I’m more disposed toward reviews of complete cable systems than individual cables, but Nicholas Ripley’s review of Allnic’s clever Zero Loss Technology in the ZL-3000 power cord piqued my interest, so it’s time to try out the flagship.
To recap, Allnic’s ‘Zero Loss Technology’ system was designed to minimise or eliminate signal losses by functionally by-passing three regions where active cable resistances might muster — connection, contact and wire. To overcome resistance issues in connection, many companies deploy a cold-welding system, but Allnic goes in the other direction; welding at 1000°C between terminations and conductor. That way, Allnic can eliminate solder joints or screw-in terminals, which is especially useful in power cord terminations. It also uses a Four Surface Contact IEC receptacle instead of the line contact clips commonly found inside IEC plugs. Both terminations feature beryllium copper, with rubber insulation between the wires for safety at high temperatures (useful in the unlikely event that the cable is in an unprotected open-short state).
In the cable itself, Allnic uses large gauge nickel-plated oxygen-free copper conductors set in a double-shield of aluminium and nickel-plated alloy and copper mesh rather than conventional screens and shields for the power cords. This was chosen because while copper or silver are fine electrical shields, they are still influenced by magnetic fields; this three-metal shield is less magnetically prone.
Allnic presents the ZL-5000 in the way all good cables should be packaged; kind of like a gift, but not in an overtly ostentatious way. The box is a hefty slip-case with a warranty card and the cable in its own black velvet bag. The cable itself is relatively thick, although by audio-anaconda standards, not so much, and there are no flattened carbon-fibre ducks, 1980s hard drives, or designer soda cans set into the cable. Perhaps this is why although the cable represents the top of Allnic Audio’s power cable range, and has all the trimmings of super-exotic wire, the price is not in the “you can get a new BMW for that much!” level, even if its performance certainly does reach the top tier.
What first strikes you about the Allnic Audio ZL-5000 power cords is just how well-balanced they are.

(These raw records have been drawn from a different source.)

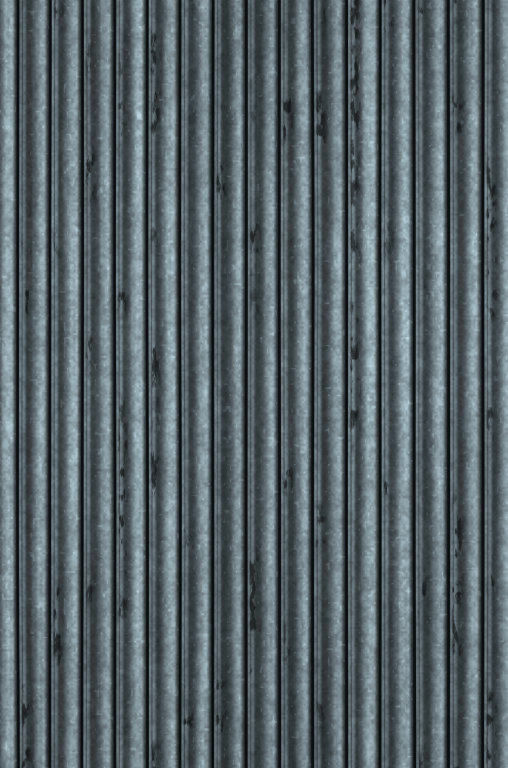
Give the GLSL for this texture, as a Shadertoy shader.

```glsl
// Galvanised steel shutter: vertical ribs, each with a black seam, a creased lip,
// a shaded valley and a rounded bright bulge. A tone profile across one rib is
// repeated, then worn with zinc flecks, faint streaks and sparse dark stains.

#define FIRST_SEAM 0.0354    // canvas x of the first seam
#define SEAM_SPAN 0.9154     // distance from first to last seam
#define RIB_COUNT 14.0       // ribs between those seams
#define RIB_SPREAD 0.53      // ribs widen slowly to the right
#define SEAM_HALF 0.042      // half width of the seam, in ribs
#define RIB_VARIATION 0.10   // brightness change between ribs
#define GRAIN 0.17           // strength of the fine zinc grain
#define STAIN 0.60           // darkness of the stains
#define STEEL_TINT vec3(0.88, 1.0, 1.05)
#define SEAM_COLOUR vec3(0.045, 0.06, 0.07)

float hash(vec2 p) {
    vec3 q = fract(p.xyx * vec3(0.1031, 0.1030, 0.0973));
    q += dot(q, q.yzx + 33.33);
    return fract((q.x + q.y) * q.z);
}

float noise(vec2 p) {
    vec2 cell = floor(p), t = fract(p);
    t = t * t * (3.0 - 2.0 * t);
    return mix(mix(hash(cell), hash(cell + vec2(1, 0)), t.x),
               mix(hash(cell + vec2(0, 1)), hash(cell + vec2(1, 1)), t.x), t.y);
}

float fbm(vec2 p) {
    float sum = 0.0, weight = 0.5;
    for (int i = 0; i < 4; i++) {
        sum += weight * noise(p);
        p = p * 2.03 + 17.3;
        weight *= 0.5;
    }
    return sum / 0.9375;
}

// Soft line of a given half width around a centre
float line(float x, float centre, float halfWidth, float blur) {
    return 1.0 - smoothstep(halfWidth - blur, halfWidth + blur, abs(x - centre));
}

// Brightness across one rib, x from 0 (left seam) to 1 (right seam)
float ribTone(float x, float valleyShift, float blur) {
    float lip = 0.45 - 0.13 * line(x, 0.135, 0.018, blur);
    float bulge = mix(0.24, 0.62, smoothstep(0.34, 0.74, x + valleyShift));
    float tone = mix(lip, bulge, smoothstep(0.19, 0.30, x));
    return mix(tone, 0.19, smoothstep(0.80, 0.96, x));
}

void mainImage(out vec4 fragColor, in vec2 fragCoord) {
    vec2 uv = fragCoord / iResolution.xy;
    vec2 p = fragCoord / iResolution.y;

    // Rib index and position within the rib
    float t = (uv.x - FIRST_SEAM) / SEAM_SPAN;
    float ribX = RIB_COUNT * t + RIB_SPREAD * t * (1.0 - t);
    ribX += 0.03 * (noise(vec2(floor(ribX + 0.5) * 5.1, uv.y * 3.0)) - 0.5);
    float rib = floor(ribX), x = ribX - rib;
    float pixel = RIB_COUNT / (SEAM_SPAN * iResolution.x);
    float ribSeed = hash(vec2(rib + 40.0, 7.0));

    // Base shading with a slow change along and between ribs
    float shift = 0.08 * (ribSeed - 0.5) + 0.06 * (noise(vec2(rib * 3.7 + 60.0, uv.y * 4.0)) - 0.5);
    float tone = ribTone(x, shift, max(0.014, 0.6 * pixel));
    tone *= 1.0 + RIB_VARIATION * (ribSeed - 0.5);
    tone *= 0.94 + 0.10 * smoothstep(0.0, 0.6, uv.y) * smoothstep(1.1, 0.6, uv.y);

    // Zinc grain, blotches and vertical streaks
    tone *= 1.0 + GRAIN * (noise(p * 340.0) + noise(p * vec2(190.0, 150.0) + 9.0) - 1.0);
    tone *= 1.0 + 0.22 * (fbm(p * vec2(60.0, 38.0)) - 0.5);
    tone *= 1.0 + 0.12 * (noise(vec2(p.x * 280.0, p.y * 5.0)) - 0.5);

    // Small pale flecks
    float fleck = smoothstep(0.80, 0.96, noise(p * vec2(250.0, 200.0) + 71.0));
    tone += 0.09 * fleck * smoothstep(0.25, 0.40, x);

    // Dark stains gathered along the lip and valley
    float patches = smoothstep(0.58, 0.78, noise(vec2(rib * 9.3 + 200.0, uv.y * 13.0)));
    float spots = smoothstep(0.50, 0.72, fbm(vec2(p.x * 170.0, p.y * 65.0) + 31.0));
    float stainZone = smoothstep(0.06, 0.16, x) * smoothstep(0.52, 0.24, x);
    tone *= 1.0 - STAIN * patches * spots * stainZone;

    // Black seam over the steel
    float seam = line(min(x, 1.0 - x), 0.0, SEAM_HALF, max(0.02, 0.6 * pixel));
    vec3 colour = mix(tone * STEEL_TINT, SEAM_COLOUR, seam);
    fragColor = vec4(clamp(colour, 0.0, 1.0), 1.0);
}
```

These are impressive performers by dint of being extremely expressive and subtle, but without having any obvious tweaks to the performance of the equipment. If you are rebuilding your system from the cables outward, and doing that step-by-step instead of a single, substantial investment, it’s usually best to start from the amplifier or even preamplifier outward. This is because they are the nerve-centre of every system, and some of the most demanding in power delivery terms. In addition, preamplifiers are the hardest nut to crack in audio, and if a cable gets it right here, it gets usually gets it right throughout. I used the ZL-5000 from the amps on out.
The ZL-5000 maintains a very deft touch on the music, with a strong accent on detail resolution, but not at the expense of warmth or musicality. What I found particularly attractive was the way it could help unmask subtle microdynamic cues in the musical performance, ones that usually lurk at or just below the sonic waterline. Here, quiet finger squeaks can be clearly picked out over the acoustic guitar onslaught of Rodrigo y Gabriella’s ‘Diablo Rojo’ from their eponymous album [ATO]. This recording also highlights the impressive amount of detail these cables deliver (more accurately, the impressive amount of background hash they remove allowing all that detail to shine through). And yet, for all this immediacy and detail, these aren’t overly bright or forward and ‘shiny’ sounding power cables. They are neutral and natural sounding; normally functions that take time to reveal themselves to listeners, especially in the context of a power setting. Here they shine out, but without being overly flashy. That makes them ideal for playing good jazz (of course... Everyone Loves Bill Evans, and almost every system loves to play his music because it sounds so good), but more importantly the ZL-5000 brings that even-handed naturalness to less than natural-sounding music. I played ‘Pale Green Ghosts’ by John Grant (from the album of the same name, Bella Union records) and the lo-fi electronica (all buzzes and bleeps) were given the same honest treatment. There’s almost nothing on the track (Grant’s voice aside) that isn’t electronic or heavily treated so there is no ‘absolute sound’ baseline to check against, but the recording ‘seemed’ more like the real deal than often heard at this price.